-back in the 90's when it was a treatment only facility (substance abuse, anger management and domestic violence) there were 6 female treatment beds and 88 for men
-these numbers are roughly accurate for all Canadian prisons and jails and I'm pretty sure they are true for US, Britain and Australian facilities

Men perpetrate the violence, of any kind, at ridiculously higher rates than women
(...although as one small sad caveat, the last decade, women have been switching from 'economic or moral' crimes to more violent ones)

regards

Mike

Ian B
01-06-2014, 12:38 AM
Well, as someone who works directly with criminals in both an operational role now, and a high end treatment modality previously, I can tell you that real world stats tell us to be very careful with any study that denotes 'who did what' in domestic violence as being equivalent between the genders!

Both research and practical experience tell us overwhelmingly that power and control issues are at the root of domestic violence. and men are overwhelmingly the perpetrator...period...any research that tries to claim differently is BS

-do the women hit back...yes some do
-do some women start the conflict on any given day (to get the tension phase over with as its easier to take the beating then anticipate it)-some do
-are women sometimes the Domestic violence perpetrator-yes, sometimes
BUT
the vast majority of domestic violence cases, be it physical, psychological, sexual (or any combination of the 3 forms of abuse), have men as the true perpetrator, or in some cases, should I say predator

the most telling stat I can probably give is the bed ratio, which literally tells you how society actually deals with the violence....my institution has 5 beds reserved for females and 130 for males
-back in the 90's when it was a treatment only facility (substance abuse, anger management and domestic violence) there were 6 female treatment beds and 80 for men
-these numbers are roughly accurate for all Canadian prisons and jails and I'm pretty sure they are true for US, Britain and Australian facilities

Men perpetrate the violence, of any kind, at ridiculously higher rates than women
(...although as one small sad caveat, the last decade, women have been switching from 'economic or moral' crimes to more violent ones)

regards

Mike

Also having been involved in law enforcement for over thirty years, I agree with Mike as the situation is the same in Australia.
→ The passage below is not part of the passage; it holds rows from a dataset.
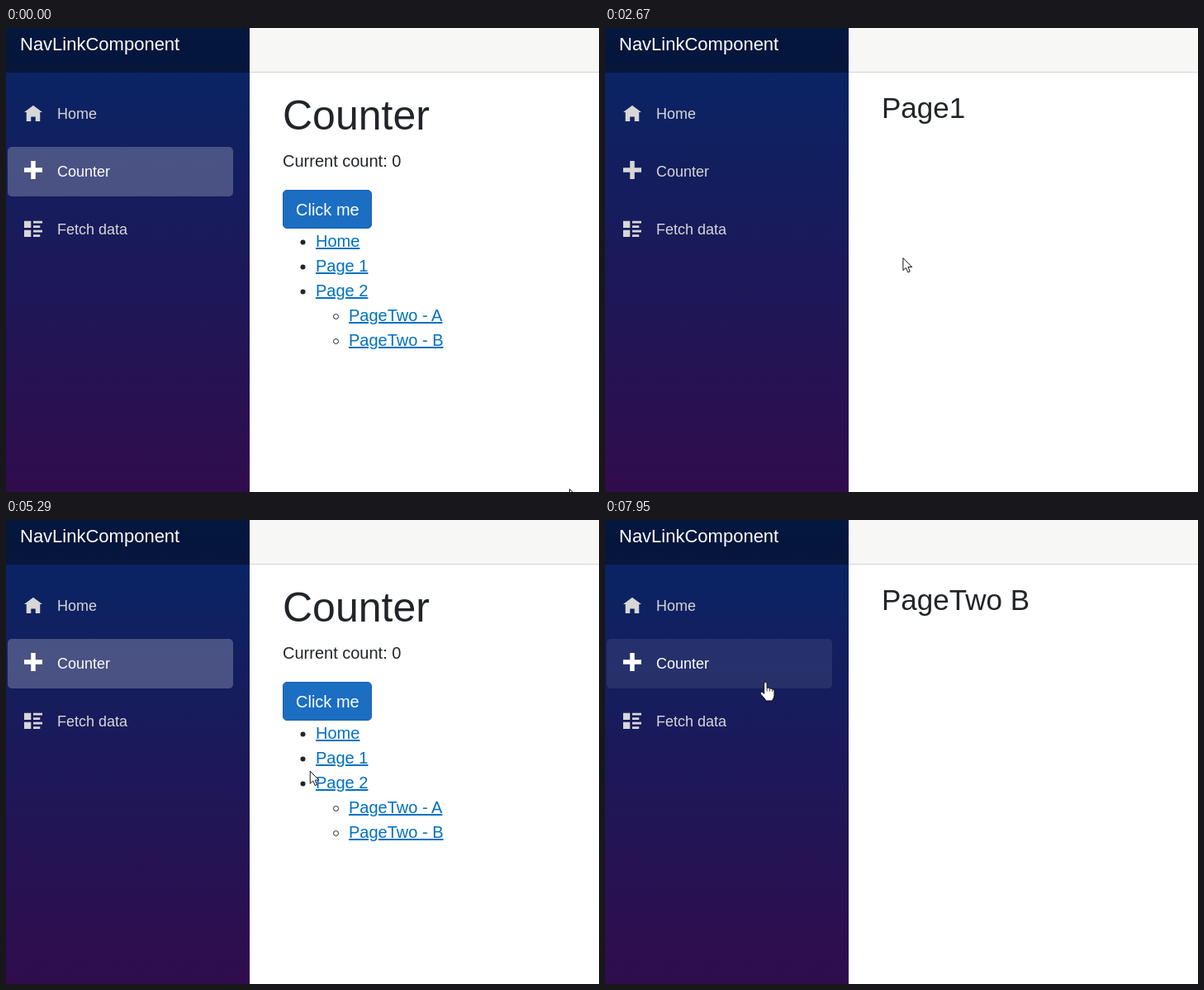
These frames come from a looping animation (718x562 px, 8 s). An HTML page:

```html
<!DOCTYPE html>
<html lang="en">
<head>
<meta charset="utf-8">
<title>NavLinkComponent</title>
<style>
  html, body { margin: 0; width: 100%; height: 100%; overflow: hidden; background: #fff; }
  svg { display: block; width: 718px; height: 562px; }
  text { font: 20px "Liberation Sans", Arial, sans-serif; fill: #212529; white-space: pre; }
  .brand { font-size: 22px; fill: #fff; }
  .item { fill: #d7d7d7; }
  .item.on { fill: #fff; }
  .item text { font-size: 18px; fill: inherit; }
  .item rect { fill: #fff; fill-opacity: 0; }
  .big { font-size: 50px; }
  .mid { font-size: 35px; }
  .link { fill: #0071c1; text-decoration: underline; }
  .link.on { fill: #0056b3; }
  .page { visibility: hidden; }
  .alert text { fill: #41464b; }
  .cursor { fill: #fff; stroke: #111; stroke-linejoin: round; }
</style>
</head>
<body>
<svg viewBox="0 0 718 562">
  <defs>
    <linearGradient id="side" gradientUnits="userSpaceOnUse" x1="0" y1="-16" x2="0" y2="690">
      <stop offset="0" stop-color="#052767"/>
      <stop offset="1" stop-color="#3a0647"/>
    </linearGradient>
  </defs>

  <rect width="718" height="562" fill="#fff"/>
  <rect x="295" width="423" height="53" fill="#f7f7f5"/>
  <rect x="295" y="53" width="423" height="1" fill="#d6d5d5"/>
  <rect width="295" height="562" fill="url(#side)"/>
  <rect width="295" height="54" fill="#000" fill-opacity=".4"/>
  <text class="brand" x="17" y="27">NavLinkComponent</text>

  <g class="item">
    <rect x="2" y="74" width="273" height="60" rx="5"/>
    <path transform="translate(22 93.75) scale(2.75)" d="M4 0l-4 3h1v4h2v-2h2v2h2v-4h1z"/>
    <text x="62" y="110">Home</text>
  </g>
  <g class="item">
    <rect x="2" y="144" width="273" height="60" rx="5"/>
    <path transform="translate(22 161) scale(2.75)" d="M3 0v3h-3v2h3v3h2v-3h3v-2h-3v-3z"/>
    <text x="62" y="180">Counter</text>
  </g>
  <g class="item">
    <rect x="2" y="214" width="273" height="60" rx="5"/>
    <path transform="translate(22 233.75) scale(2.75)" d="M0 0v3h3v-3zM4 0v1h4v-1zM4 2v1h3v-1zM0 4v3h3v-3zM4 4v1h4v-1zM4 6v1h3v-1z"/>
    <text x="62" y="250">Fetch data</text>
  </g>

  <g class="page" id="counter">
    <text class="big" x="335" y="123">Counter</text>
    <text x="335" y="168">Current count: 0</text>
    <rect id="button" x="335.5" y="196.5" width="107" height="46" rx="4.5" fill="#1b6ec2" stroke="#1861ac"/>
    <text x="351" y="227" style="fill:#fff">Click me</text>
    <g fill="#212529">
      <circle cx="359.5" cy="259.5" r="3"/>
      <circle cx="359.5" cy="289.5" r="3"/>
      <circle cx="359.5" cy="319.5" r="3"/>
    </g>
    <g fill="none" stroke="#212529">
      <circle cx="399.5" cy="349.5" r="3"/>
      <circle cx="399.5" cy="379.5" r="3"/>
    </g>
    <text class="link" x="375" y="265">Home</text>
    <text class="link" x="375" y="295">Page 1</text>
    <text class="link" x="375" y="325">Page 2</text>
    <text class="link" x="415" y="355">PageTwo - A</text>
    <text class="link" x="415" y="385">PageTwo - B</text>
  </g>

  <g class="page" id="home">
    <text class="big" x="335" y="123">Hello, world!</text>
    <text x="335" y="168">Welcome to your new app.</text>
    <g class="alert">
      <rect x="335.5" y="206.5" width="420" height="71" rx="4.5" fill="#e2e3e5" stroke="#d3d6d8"/>
      <path transform="translate(355 231) scale(2.5)" fill="#41464b" d="M6 0l-1 1 2 2 1-1zM4 2l-4 4v2h2l4-4z"/>
      <text x="391" y="249"><tspan font-weight="bold">How is Blazor working for you?</tspan> Please take our</text>
    </g>
  </g>

  <text class="page mid" id="sub" x="335" y="109"></text>

  <g id="pointer">
    <path class="cursor" id="arrow" d="M.5.5V15.5L4 12.3L6.4 17.8L8.8 16.8L6.5 11.4H11.3Z"/>
    <g class="cursor" id="hand" transform="translate(-.5 0)">
      <path d="M-1.8 1.6a1.7 1.7 0 0 1 3.4 0V7q2.6-1 3.3.8 2.4-.9 3.1.9 2.4-.5 2.5 1.9V16q0 3-2 5v1.5H-.2V21L-5.6 14.8q-1.4-2 .4-2.8 1.4-.5 3.4 2z"/>
      <path fill="none" stroke-width=".8" d="M1.6 7v4M4.9 8v3.2M8 9v2.5"/>
    </g>
    <circle id="press" r="15" fill="#ff0" fill-opacity=".46"/>
  </g>
</svg>

<script>
  const LOOP = 8000, TRAVEL = 420, LINK_PRESS = 200, NAV_PRESS = 130;
  const $ = id => document.getElementById(id);
  const items = [...document.querySelectorAll('.item')];
  const links = [...document.querySelectorAll('.link')];

  // Each visit: reach a link, open its page, return to Counter by pressing at aim
  const visits = [
    { page: 'Home', reach: 440, open: 620, back: 1430, aim: [188, 180] },
    { page: 'Page1', reach: 2000, open: 2540, back: 3350, aim: [190, 178] },
    { page: 'Page2', reach: 3770, open: 3970, back: 4800, aim: [184, 175] },
    { page: 'PageTwo A', reach: 5430, open: 5630, back: 6450, aim: [188, 178] },
    { page: 'PageTwo B', reach: 7150, open: 7480, back: 8130, aim: [194, 196] }
  ];

  // Pointer stops as [ms, x, y]
  const path = [[0, 682, 558]];
  visits.forEach(({ reach, open, back, aim }, i) => {
    const link = [380 + 17 * i, 258 + 30 * i];
    const bend = [237 + 2.3 * i, 243 - 3 * i];
    const [, x, y] = path[path.length - 1];
    path.push([reach - TRAVEL, x, y], [reach, ...link], [open + 60, ...link],
      [open + 270, ...bend], [back - NAV_PRESS, ...aim]);
  });

  const same = (a, b) => a[1] === b[1] && a[2] === b[2];

  function slope(i, axis) {
    const a = path[i - 1], p = path[i], b = path[i + 1];
    if (!a || !b || same(a, p) || same(p, b)) return 0;
    return (b[axis] - a[axis]) / (b[0] - a[0]);
  }

  // Cubic Hermite through the stops, at rest where the pointer pauses
  function pointer(t) {
    t = Math.max(0, t);
    let i = 0;
    while (i < path.length - 2 && path[i + 1][0] <= t) i++;
    const a = path[i], b = path[i + 1], d = b[0] - a[0];
    const u = (t - a[0]) / d, v = 1 - u;
    return [1, 2].map(k =>
      a[k] * (1 + 2 * u) * v * v + b[k] * u * u * (3 - 2 * u) +
      d * (slope(i, k) * u * v * v - slope(i + 1, k) * u * u * v));
  }

  // Hit test against an element's own box
  function hitArea(el) {
    const b = el.getBBox();
    return ([x, y]) => x >= b.x && x < b.x + b.width && y >= b.y && y < b.y + b.height;
  }
  const onItem = items.map(el => hitArea(el.firstElementChild));
  const onLink = links.map(hitArea);
  const onButton = hitArea($('button'));

  const show = (el, on) => el.style.visibility = on ? 'visible' : 'hidden';
  const justBefore = (t, end, span) => t >= end - span && t < end;

  function draw(t) {
    const visit = visits.find(v => t >= v.open && t < v.back);
    const page = visit ? visit.page : 'Counter';
    const active = ['Home', 'Counter'].indexOf(page);
    const pos = pointer(t);

    show($('home'), active === 0);
    show($('counter'), active === 1);
    show($('sub'), active < 0);
    $('sub').textContent = page;

    // Highlights trail the pointer slightly
    const trail = [45, 65, 85, 105].map(lag => pointer(t - lag));
    items.forEach((el, i) => {
      const rest = i === active ? .23 : 0;
      const level = trail.reduce((sum, p) => sum + (onItem[i](p) ? .11 : rest), 0) / trail.length;
      el.firstElementChild.style.fillOpacity = level;
      el.classList.toggle('on', i === active || level > .08);
    });

    const over = links.map((el, i) => active === 1 && onLink[i](pos));
    links.forEach((el, i) => el.classList.toggle('on', over[i]));
    const hand = over.includes(true) || onItem.some(hit => hit(pos)) || active === 1 && onButton(pos);

    show($('arrow'), !hand);
    show($('hand'), hand);
    show($('press'), visits.some(v => justBefore(t, v.open, LINK_PRESS) || justBefore(t, v.back, NAV_PRESS)));
    $('pointer').setAttribute('transform', `translate(${pos[0].toFixed(2)} ${pos[1].toFixed(2)})`);
  }

  const start = performance.now();
  function tick() {
    draw((performance.now() - start) % LOOP);
    requestAnimationFrame(tick);
  }
  tick();
</script>
</body>
</html>
```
It's a sad fact of life that some women will take the beatings as being part of life, and never complain. Men who assault women are beneath contempt imo.

Ezana
01-06-2014, 04:33 PM
Nuadha, the general differences between men and women can be discussed in another thread, but this one is specifically for the size of the brain as it relates to intelligence. If you want to discuss gender differences, feel free to make a new thread for that discussion.